Mirroring these two is the platonic report of Phil and Lem as oddballs in relationship to the world around them. Watching these two conquer humor using math (The sheer volume of wonderful quotes from this episode is so staggering I’d be here all day if I listed every one but let’s just go with this: “Math my friend, she’s always been there for you” “If she ever took physical form, I’d leave my wife and marry her” “Stand in line, my friend”) is priceless.
Speaking of memos, Veronica Palmer starts to feel guilt over the fact that she was promoted to her current position at the expense of another employee, Walter, (Chris Parnell, who was a go-to for guest star roles in the late aughts), whose life has gone downhill as a result. It’s when speaking about this guilt that we see Veronica so devoid of emotions that she comes off as a psychopath. It’s a character trajectory similar in nature to Dennis Reynolds on “It’s Always Sunny in Philadelphia” and it’s played equally as well here. Veronica’s attempts at an apology lead to guilt sex and just when you start to feel sorry for her (which is pretty immediately), you know that when the time comes to break up with him, she’s going to tear him to pieces with her trademark iciness. Surprisingly, she shows him a little mercy with a nice little corner office. Who knows if Walter (who seems incompetent and only made progress with Veronica because she was guilty) deserves a promotion to a better office, but one of the themes of the show is humanity vs bureaucracy and it’s a nice little touch that Veronica chose to do something oddly human.

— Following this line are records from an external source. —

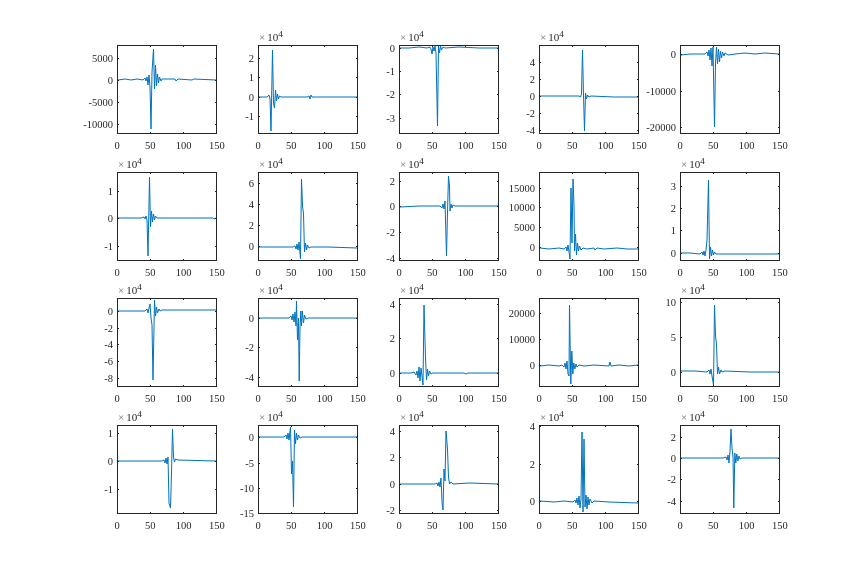
<!DOCTYPE html>
<html lang="en">
<head>
<meta charset="utf-8">
<title>Signal plots</title>
<style>
:root { --paper: #fff; --ink: #262626; --axis: #262626; --trace: #0072bd; }
* { box-sizing: border-box; margin: 0; padding: 0; }
body { width: 863px; height: 577px; overflow: hidden; background: var(--paper); color: var(--ink); font: 10.5px/12px "Liberation Serif", serif; }
main { display: grid; grid-template-columns: 141px 141px 140px 141px 100px; grid-template-rows: 127px 126px 127px 89px; padding: 45px 0 0 117px; }
.panel { position: relative; width: 100px; height: 89px; }
.panel svg { display: block; width: 100px; height: 89px; fill: none; stroke: var(--axis); }
.panel polyline { stroke: var(--trace); stroke-linejoin: round; }
ol { list-style: none; }
.x { position: absolute; top: 95px; left: 0; width: 100px; display: flex; justify-content: space-between; }
.x li { width: 0; display: flex; justify-content: center; }
.y li { position: absolute; right: 104px; top: calc(var(--v) * 1px - 5px); white-space: nowrap; }
.y li::before, .y li::after { content: ""; position: absolute; top: 5px; left: calc(100% + 5px); width: 1px; height: 1px; background: var(--axis); }
.y li::after { left: calc(100% + 102px); }
.scale { position: absolute; left: 1px; top: -14px; font-size: 11px; white-space: nowrap; }
.scale i { font-style: normal; color: #666; margin-right: 2px; }
.scale sup { font-size: 9px; line-height: 0; vertical-align: 4px; }
</style>
</head>
<body>
<svg width="0" height="0" style="position:absolute" aria-hidden="true"><defs>
<g id="frame"><rect x=".5" y=".5" width="99" height="88"/><path d="M33.5 1v1M66.5 1v1M33.5 87v1M66.5 87v1"/></g>
</defs></svg>
<main>
<section class="panel">
<svg><use href="#frame"/><polyline points="1,35 8,34 14,35 20,34 26,35 28,33 29,36 30,32 31,40 32,30 33,42 34,84 35,27 36.5,4 37.5,44 38.5,20 39.5,41 40.5,29 41.5,38 42.5,32 44,36 45,34 51,34 58,34 59,36 61,34 75,35 77,34 99,35"/></svg>
<ol class="y"><li style="--v:13">5000</li><li style="--v:35">0</li><li style="--v:57">-5000</li><li style="--v:79">-10000</li></ol>
<ol class="x"><li>0</li><li>50</li><li>100</li><li>150</li></ol>
</section>
<section class="panel">
<p class="scale"><i>×</i>10<sup>4</sup></p>
<svg><use href="#frame"/><polyline points="1,52 9,52 11,50 12,54 13,86 14.5,5 15.5,58 16.5,63 17.5,45 18.5,56 19.5,49 20.5,54 21.5,51 23,52 49,52 51,51 52,54 53,50 54,52 75,52 99,52"/></svg>
<ol class="y"><li style="--v:13">2</li><li style="--v:32">1</li><li style="--v:52">0</li><li style="--v:71">-1</li></ol>
<ol class="x"><li>0</li><li>50</li><li>100</li><li>150</li></ol>
</section>
<section class="panel">
<p class="scale"><i>×</i>10<sup>4</sup></p>
<svg><use href="#frame"/><polyline points="1,3 10,3 20,2 28,3 31,2 32,4 33,9 34,2 35,6 36,1 37,8 38.5,81 39.5,1 40.5,8 41.5,1 42.5,5 44,2 46,3 60,2 80,3 99,3"/></svg>
<ol class="y"><li style="--v:3">0</li><li style="--v:26">-1</li><li style="--v:49">-2</li><li style="--v:73">-3</li></ol>
<ol class="x"><li>0</li><li>50</li><li>100</li><li>150</li></ol>
</section>
<section class="panel">
<p class="scale"><i>×</i>10<sup>4</sup></p>
<svg><use href="#frame"/><polyline points="1,51 40,51 41.5,52 42.5,49 43.5,5 44.5,50 45.5,86 46.5,48 47.5,54 48.5,50 50,52 52,51 75,52 99,52"/></svg>
<ol class="y"><li style="--v:17">4</li><li style="--v:34">2</li><li style="--v:51">0</li><li style="--v:68">-2</li><li style="--v:85">-4</li></ol>
<ol class="x"><li>0</li><li>50</li><li>100</li><li>150</li></ol>
</section>
<section class="panel">
<svg><use href="#frame"/><polyline points="1,10 10,9 20,9 25,9 27,7 28,11 29,5 30,15 31,3 32,21 33,2 34.5,82 35.5,18 36.5,2 37.5,19 38.5,4 39.5,17 40.5,6 41.5,13 42.5,7 44,11 45,8 48,10 55,9 65,8 75,9 85,8 99,9"/></svg>
<ol class="y"><li style="--v:9">0</li><li style="--v:46">-10000</li><li style="--v:82">-20000</li></ol>
<ol class="x"><li>0</li><li>50</li><li>100</li><li>150</li></ol>
</section>
<section class="panel">
<p class="scale"><i>×</i>10<sup>4</sup></p>
<svg><use href="#frame"/><polyline points="1,46 24,46 27,45 28,47 29,44 30,48 31,84 32.5,5 33.5,55 34.5,39 35.5,50 36.5,42 37.5,48 38.5,44 40,46 70,46 96,46 97,47 99,46"/></svg>
<ol class="y"><li style="--v:19">1</li><li style="--v:46">0</li><li style="--v:74">-1</li></ol>
<ol class="x"><li>0</li><li>50</li><li>100</li><li>150</li></ol>
</section>
<section class="panel">
<p class="scale"><i>×</i>10<sup>4</sup></p>
<svg><use href="#frame"/><polyline points="1,75 35,75 37,74 38,77 39,72 40,78 41,70 42.5,87 43.5,7 44.5,34 45.5,42 46.5,80 47.5,71 48.5,78 49.5,73 51,76 53,75 70,75 99,76"/></svg>
<ol class="y"><li style="--v:11">6</li><li style="--v:32">4</li><li style="--v:53">2</li><li style="--v:74">0</li></ol>
<ol class="x"><li>0</li><li>50</li><li>100</li><li>150</li></ol>
</section>
<section class="panel">
<p class="scale"><i>×</i>10<sup>4</sup></p>
<svg><use href="#frame"/><polyline points="1,35 20,34 41,34 43,36 44,32 45,37 46,29 47.5,84 48.5,40 49.5,4 50.5,14 51,39 52,32 53,36 54,33 56,34 99,34"/></svg>
<ol class="y"><li style="--v:9">2</li><li style="--v:34">0</li><li style="--v:60">-2</li><li style="--v:86">-4</li></ol>
<ol class="x"><li>0</li><li>50</li><li>100</li><li>150</li></ol>
</section>
<section class="panel">
<svg><use href="#frame"/><polyline points="1,76 10,77 20,76 25,77 27,75 28,79 29,73 30,80 31,87 32,16 33,71 34,7 35,33 35.5,79 36.5,62 37.5,83 38.5,71 39.5,79 40.5,74 42,78 44,76 48,77 55,76 56,78 58,76 65,77 78,76 88,77 99,77"/></svg>
<ol class="y"><li style="--v:16">15000</li><li style="--v:35">10000</li><li style="--v:55">5000</li><li style="--v:75">0</li></ol>
<ol class="x"><li>0</li><li>50</li><li>100</li><li>150</li></ol>
</section>
<section class="panel">
<p class="scale"><i>×</i>10<sup>4</sup></p>
<svg><use href="#frame"/><polyline points="1,81 10,81 20,82 22,80 23,83 24,79 25,84 26,78 27,68 28.5,8 29.5,87 30.5,75 31.5,84 32.5,78 33.5,83 34.5,80 36,82 60,82 99,82"/></svg>
<ol class="y"><li style="--v:14">3</li><li style="--v:36">2</li><li style="--v:58">1</li><li style="--v:81">0</li></ol>
<ol class="x"><li>0</li><li>50</li><li>100</li><li>150</li></ol>
</section>
<section class="panel">
<p class="scale"><i>×</i>10<sup>4</sup></p>
<svg><use href="#frame"/><polyline points="1,13 20,13 28,13 30,11 31,15 32,10 33,6 34,20 35,27 36,82 37.5,2 38.5,18 39.5,9 40.5,15 42,11 43,13 45,12 65,12 99,12"/></svg>
<ol class="y"><li style="--v:13">0</li><li style="--v:30">-2</li><li style="--v:46">-4</li><li style="--v:63">-6</li><li style="--v:80">-8</li></ol>
<ol class="x"><li>0</li><li>50</li><li>100</li><li>150</li></ol>
</section>
<section class="panel">
<p class="scale"><i>×</i>10<sup>4</sup></p>
<svg><use href="#frame"/><polyline points="1,20 20,20 31,20 33,18 34,22 35,16 36,24 37,14 38,28 38.5,3 39.5,42 40.5,20 41.2,83 42,30 42.8,13 43.5,28 44.3,13 45.5,25 46.5,17 48,21 50,20 75,20 99,20"/></svg>
<ol class="y"><li style="--v:20">0</li><li style="--v:49">-2</li><li style="--v:79">-4</li></ol>
<ol class="x"><li>0</li><li>50</li><li>100</li><li>150</li></ol>
</section>
<section class="panel">
<p class="scale"><i>×</i>10<sup>4</sup></p>
<svg><use href="#frame"/><polyline points="1,75 12,75 15,74 17,77 18,73 19,80 20,69 21,83 22,70 23,78 24,87 25,7 26.5,60 27.5,82 28.5,71 29.5,78 30.5,73 32,76 34,75 55,75 65,75 67,76 69,75 99,75"/></svg>
<ol class="y"><li style="--v:6">4</li><li style="--v:40">2</li><li style="--v:75">0</li></ol>
<ol class="x"><li>0</li><li>50</li><li>100</li><li>150</li></ol>
</section>
<section class="panel">
<svg><use href="#frame"/><polyline points="1,68 10,67 20,68 23,67 25,69 26,65 27,71 28,63 29,76 30,78 30.5,7 31.8,86 32.8,53 33.8,76 34.8,65 35.8,71 37,66 38,69 40,67 45,68 55,67 70,68 71,64 72,68 80,67 90,68 99,67"/></svg>
<ol class="y"><li style="--v:15">20000</li><li style="--v:41">10000</li><li style="--v:67">0</li></ol>
<ol class="x"><li>0</li><li>50</li><li>100</li><li>150</li></ol>
</section>
<section class="panel">
<p class="scale"><i>×</i>10<sup>4</sup></p>
<svg><use href="#frame"/><polyline points="1,73 15,73 27,74 29,72 30,76 31,71 32,78 33.5,87 34.5,7 35.5,38 36.5,46 37.5,76 38.5,69 39.5,76 41,72 42,74 45,73 70,74 99,74"/></svg>
<ol class="y"><li style="--v:4">10</li><li style="--v:39">5</li><li style="--v:74">0</li></ol>
<ol class="x"><li>0</li><li>50</li><li>100</li><li>150</li></ol>
</section>
<section class="panel">
<p class="scale"><i>×</i>10<sup>4</sup></p>
<svg><use href="#frame"/><polyline points="1,36 25,36 45,36 47,35 48,38 49,33 50,39 51,32 52,78 53.5,83 54.5,48 55.5,4 56.5,32 57.5,37 58.5,34 61,35 99,36"/></svg>
<ol class="y"><li style="--v:8">1</li><li style="--v:36">0</li><li style="--v:64">-1</li></ol>
<ol class="x"><li>0</li><li>50</li><li>100</li><li>150</li></ol>
</section>
<section class="panel">
<p class="scale"><i>×</i>10<sup>4</sup></p>
<svg><use href="#frame"/><polyline points="1,12 26,12 28,10 29,14 30,8 31,15 32.5,2 33.5,49 34.5,36 35.5,82 36.5,5 37.5,19 38.5,8 39.5,15 40.5,10 42,13 44,12 99,12"/></svg>
<ol class="y"><li style="--v:12">0</li><li style="--v:38">-5</li><li style="--v:63">-10</li><li style="--v:88">-15</li></ol>
<ol class="x"><li>0</li><li>50</li><li>100</li><li>150</li></ol>
</section>
<section class="panel">
<p class="scale"><i>×</i>10<sup>4</sup></p>
<svg><use href="#frame"/><polyline points="1,59 36,59 38,58 39,61 40,57 41,62 42,53 43,77 44,85 45,44 46,56 47,6 48.5,24 49.5,52 50.5,59 52,57 54,59 70,58 99,59"/></svg>
<ol class="y"><li style="--v:6">4</li><li style="--v:32">2</li><li style="--v:59">0</li><li style="--v:85">-2</li></ol>
<ol class="x"><li>0</li><li>50</li><li>100</li><li>150</li></ol>
</section>
<section class="panel">
<p class="scale"><i>×</i>10<sup>4</sup></p>
<svg><use href="#frame"/><polyline points="1,76 15,77 25,76 34,77 36,75 37,78 38,73 39,80 40,71 41,83 42,74 43,7 44,87 45,14 46,82 47,70 48,84 49,72 50,80 51,74 53,78 55,76 70,77 99,78"/></svg>
<ol class="y"><li style="--v:1">4</li><li style="--v:39">2</li><li style="--v:76">0</li></ol>
<ol class="x"><li>0</li><li>50</li><li>100</li><li>150</li></ol>
</section>
<section class="panel">
<p class="scale"><i>×</i>10<sup>4</sup></p>
<svg><use href="#frame"/><polyline points="1,33 25,33 43,33 46,32 47,35 48,30 49,38 50,26 51,4 52,23 53,32 53.8,83 54.8,28 55.8,38 56.8,29 57.8,36 59,31 60,34 62,33 80,33 99,33"/></svg>
<ol class="y"><li style="--v:12">2</li><li style="--v:33">0</li><li style="--v:54">-2</li><li style="--v:76">-4</li></ol>
<ol class="x"><li>0</li><li>50</li><li>100</li><li>150</li></ol>
</section>
</main>
</body>
</html>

The cast has a solid core of five but they rotate in and out characters as needed for the episode. In addition to Chris Parnell, there’s also the shy bespectacled Asian Debbie and the HR lady. They’re all funny characters who gracefully made their marks and exited (at least, as far as I know) but one hopes if the show went past two seasons, we might have seen a return of these guys in an expanded universe sort of way.

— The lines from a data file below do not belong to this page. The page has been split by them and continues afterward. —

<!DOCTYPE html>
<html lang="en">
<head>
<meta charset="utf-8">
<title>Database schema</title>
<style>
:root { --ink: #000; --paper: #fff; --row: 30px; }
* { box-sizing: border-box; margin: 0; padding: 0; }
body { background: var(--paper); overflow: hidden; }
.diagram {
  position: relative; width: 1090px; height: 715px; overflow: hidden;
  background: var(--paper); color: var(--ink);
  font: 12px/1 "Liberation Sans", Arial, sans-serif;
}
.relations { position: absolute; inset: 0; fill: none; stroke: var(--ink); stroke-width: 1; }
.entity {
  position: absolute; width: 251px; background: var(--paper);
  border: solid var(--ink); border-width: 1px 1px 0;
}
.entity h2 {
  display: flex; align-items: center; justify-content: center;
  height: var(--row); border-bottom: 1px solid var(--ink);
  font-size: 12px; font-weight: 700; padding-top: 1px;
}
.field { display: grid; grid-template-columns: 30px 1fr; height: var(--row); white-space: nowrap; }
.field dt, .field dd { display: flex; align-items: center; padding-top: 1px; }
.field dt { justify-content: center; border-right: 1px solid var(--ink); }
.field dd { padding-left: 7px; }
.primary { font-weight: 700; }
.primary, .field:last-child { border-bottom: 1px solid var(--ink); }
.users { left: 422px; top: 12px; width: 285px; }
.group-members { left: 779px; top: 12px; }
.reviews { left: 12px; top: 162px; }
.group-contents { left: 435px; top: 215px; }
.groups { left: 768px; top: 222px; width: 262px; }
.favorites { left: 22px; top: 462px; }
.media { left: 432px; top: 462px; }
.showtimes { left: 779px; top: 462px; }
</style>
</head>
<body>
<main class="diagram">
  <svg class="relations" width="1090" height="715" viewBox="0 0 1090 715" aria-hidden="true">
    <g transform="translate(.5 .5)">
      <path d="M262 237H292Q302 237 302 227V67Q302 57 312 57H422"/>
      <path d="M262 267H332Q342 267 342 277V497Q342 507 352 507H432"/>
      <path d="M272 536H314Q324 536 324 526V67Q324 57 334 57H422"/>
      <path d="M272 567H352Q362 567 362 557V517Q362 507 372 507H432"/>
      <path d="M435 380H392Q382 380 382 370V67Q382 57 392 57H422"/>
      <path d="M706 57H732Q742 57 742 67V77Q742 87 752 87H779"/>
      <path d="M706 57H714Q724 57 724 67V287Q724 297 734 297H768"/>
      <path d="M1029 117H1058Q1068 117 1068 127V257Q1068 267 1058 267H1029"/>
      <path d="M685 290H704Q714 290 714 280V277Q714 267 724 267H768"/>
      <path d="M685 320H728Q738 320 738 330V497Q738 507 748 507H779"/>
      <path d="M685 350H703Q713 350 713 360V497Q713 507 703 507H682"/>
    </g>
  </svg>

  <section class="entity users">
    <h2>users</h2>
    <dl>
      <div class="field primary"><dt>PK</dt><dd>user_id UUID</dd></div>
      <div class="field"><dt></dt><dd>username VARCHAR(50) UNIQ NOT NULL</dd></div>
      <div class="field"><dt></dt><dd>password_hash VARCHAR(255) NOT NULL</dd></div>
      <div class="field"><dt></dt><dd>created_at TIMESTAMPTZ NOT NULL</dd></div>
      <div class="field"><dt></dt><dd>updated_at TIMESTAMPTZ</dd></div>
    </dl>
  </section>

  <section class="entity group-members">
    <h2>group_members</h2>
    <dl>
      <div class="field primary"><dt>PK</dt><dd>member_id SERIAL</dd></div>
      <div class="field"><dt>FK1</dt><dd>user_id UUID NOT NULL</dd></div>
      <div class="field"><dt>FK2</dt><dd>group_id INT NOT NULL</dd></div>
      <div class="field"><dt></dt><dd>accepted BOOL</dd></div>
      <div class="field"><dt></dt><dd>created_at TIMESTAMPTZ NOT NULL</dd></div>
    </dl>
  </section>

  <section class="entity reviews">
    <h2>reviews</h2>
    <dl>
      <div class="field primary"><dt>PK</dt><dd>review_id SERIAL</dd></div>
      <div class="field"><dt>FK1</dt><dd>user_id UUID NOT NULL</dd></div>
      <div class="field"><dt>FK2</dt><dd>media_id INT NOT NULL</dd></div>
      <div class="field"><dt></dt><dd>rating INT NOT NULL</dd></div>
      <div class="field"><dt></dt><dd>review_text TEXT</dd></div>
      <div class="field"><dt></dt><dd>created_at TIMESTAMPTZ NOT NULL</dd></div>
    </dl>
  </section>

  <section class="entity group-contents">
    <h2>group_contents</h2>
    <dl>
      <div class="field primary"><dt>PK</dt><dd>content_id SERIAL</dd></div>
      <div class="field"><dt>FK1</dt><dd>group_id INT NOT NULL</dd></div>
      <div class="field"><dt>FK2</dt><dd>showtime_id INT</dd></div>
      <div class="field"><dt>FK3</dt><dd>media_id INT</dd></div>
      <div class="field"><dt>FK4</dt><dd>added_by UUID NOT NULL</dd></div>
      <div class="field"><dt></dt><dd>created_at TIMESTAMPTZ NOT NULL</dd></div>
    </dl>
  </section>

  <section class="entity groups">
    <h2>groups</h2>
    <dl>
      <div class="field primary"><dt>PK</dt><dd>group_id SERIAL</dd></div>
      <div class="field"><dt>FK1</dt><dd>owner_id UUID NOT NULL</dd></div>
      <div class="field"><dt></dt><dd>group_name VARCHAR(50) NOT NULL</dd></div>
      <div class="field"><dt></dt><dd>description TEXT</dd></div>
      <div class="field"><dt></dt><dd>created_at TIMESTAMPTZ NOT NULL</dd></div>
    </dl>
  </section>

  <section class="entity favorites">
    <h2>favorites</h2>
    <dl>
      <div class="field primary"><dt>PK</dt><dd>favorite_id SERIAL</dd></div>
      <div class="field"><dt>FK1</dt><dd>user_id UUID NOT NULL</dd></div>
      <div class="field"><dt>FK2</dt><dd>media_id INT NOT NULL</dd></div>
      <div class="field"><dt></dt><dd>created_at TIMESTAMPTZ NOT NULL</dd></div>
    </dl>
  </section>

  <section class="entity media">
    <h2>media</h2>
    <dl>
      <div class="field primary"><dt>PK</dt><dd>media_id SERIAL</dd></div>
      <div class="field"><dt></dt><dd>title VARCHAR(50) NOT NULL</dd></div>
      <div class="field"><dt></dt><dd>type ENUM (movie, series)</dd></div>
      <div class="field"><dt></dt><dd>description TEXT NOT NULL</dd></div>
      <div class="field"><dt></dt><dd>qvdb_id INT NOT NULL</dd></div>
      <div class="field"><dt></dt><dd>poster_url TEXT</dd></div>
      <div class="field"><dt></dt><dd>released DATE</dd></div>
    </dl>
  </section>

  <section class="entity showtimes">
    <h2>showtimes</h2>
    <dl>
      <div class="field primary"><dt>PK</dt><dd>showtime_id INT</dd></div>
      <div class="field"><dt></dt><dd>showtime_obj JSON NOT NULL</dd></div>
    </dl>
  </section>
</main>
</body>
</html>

Speaking of the “what ifs” if this show continued past two seasons, it’s interesting to wonder if Ted might have gotten more developed as a comic creation. Let me preface this by saying that A) Jay Harrington has done some good work (particularly on “Benched”) as a comic actor and B) the straight man can often be a thankless role. However, there’s some room to be the straight man and add to the comedy (think Dave Foley in “Newsradio”) and there’s some room for improvement here (I know I sound like a kindergarten teacher, sorry).
It’s also interesting to note that all four women in this episode have had or have an unstoppable attraction to Ted. The HR lady drops her guard almost instantly; Debbie apparently is shy because she is tongue-tied in sexual frustration over Ted; Linda has the resolve to intellectually challenge Ted but she never has the resolve to ever pretend she’s not attracted to him; and while Veronica isn’t making googly eyes at Ted, she’s never been emotional anyway. It’s almost as if being superhot is his main character trait (although one could argue that A LOT of women have been painted this way in sitcom TV).
Also, when you stop to think about it, the way Ted doesn’t even acknowledge Debbie’s awkward burst of “WILL YOU GO OUT WITH ME” is kind of cruel. She probably won’t open her mouth in meetings for another year or two out of shame. Poor Debbie.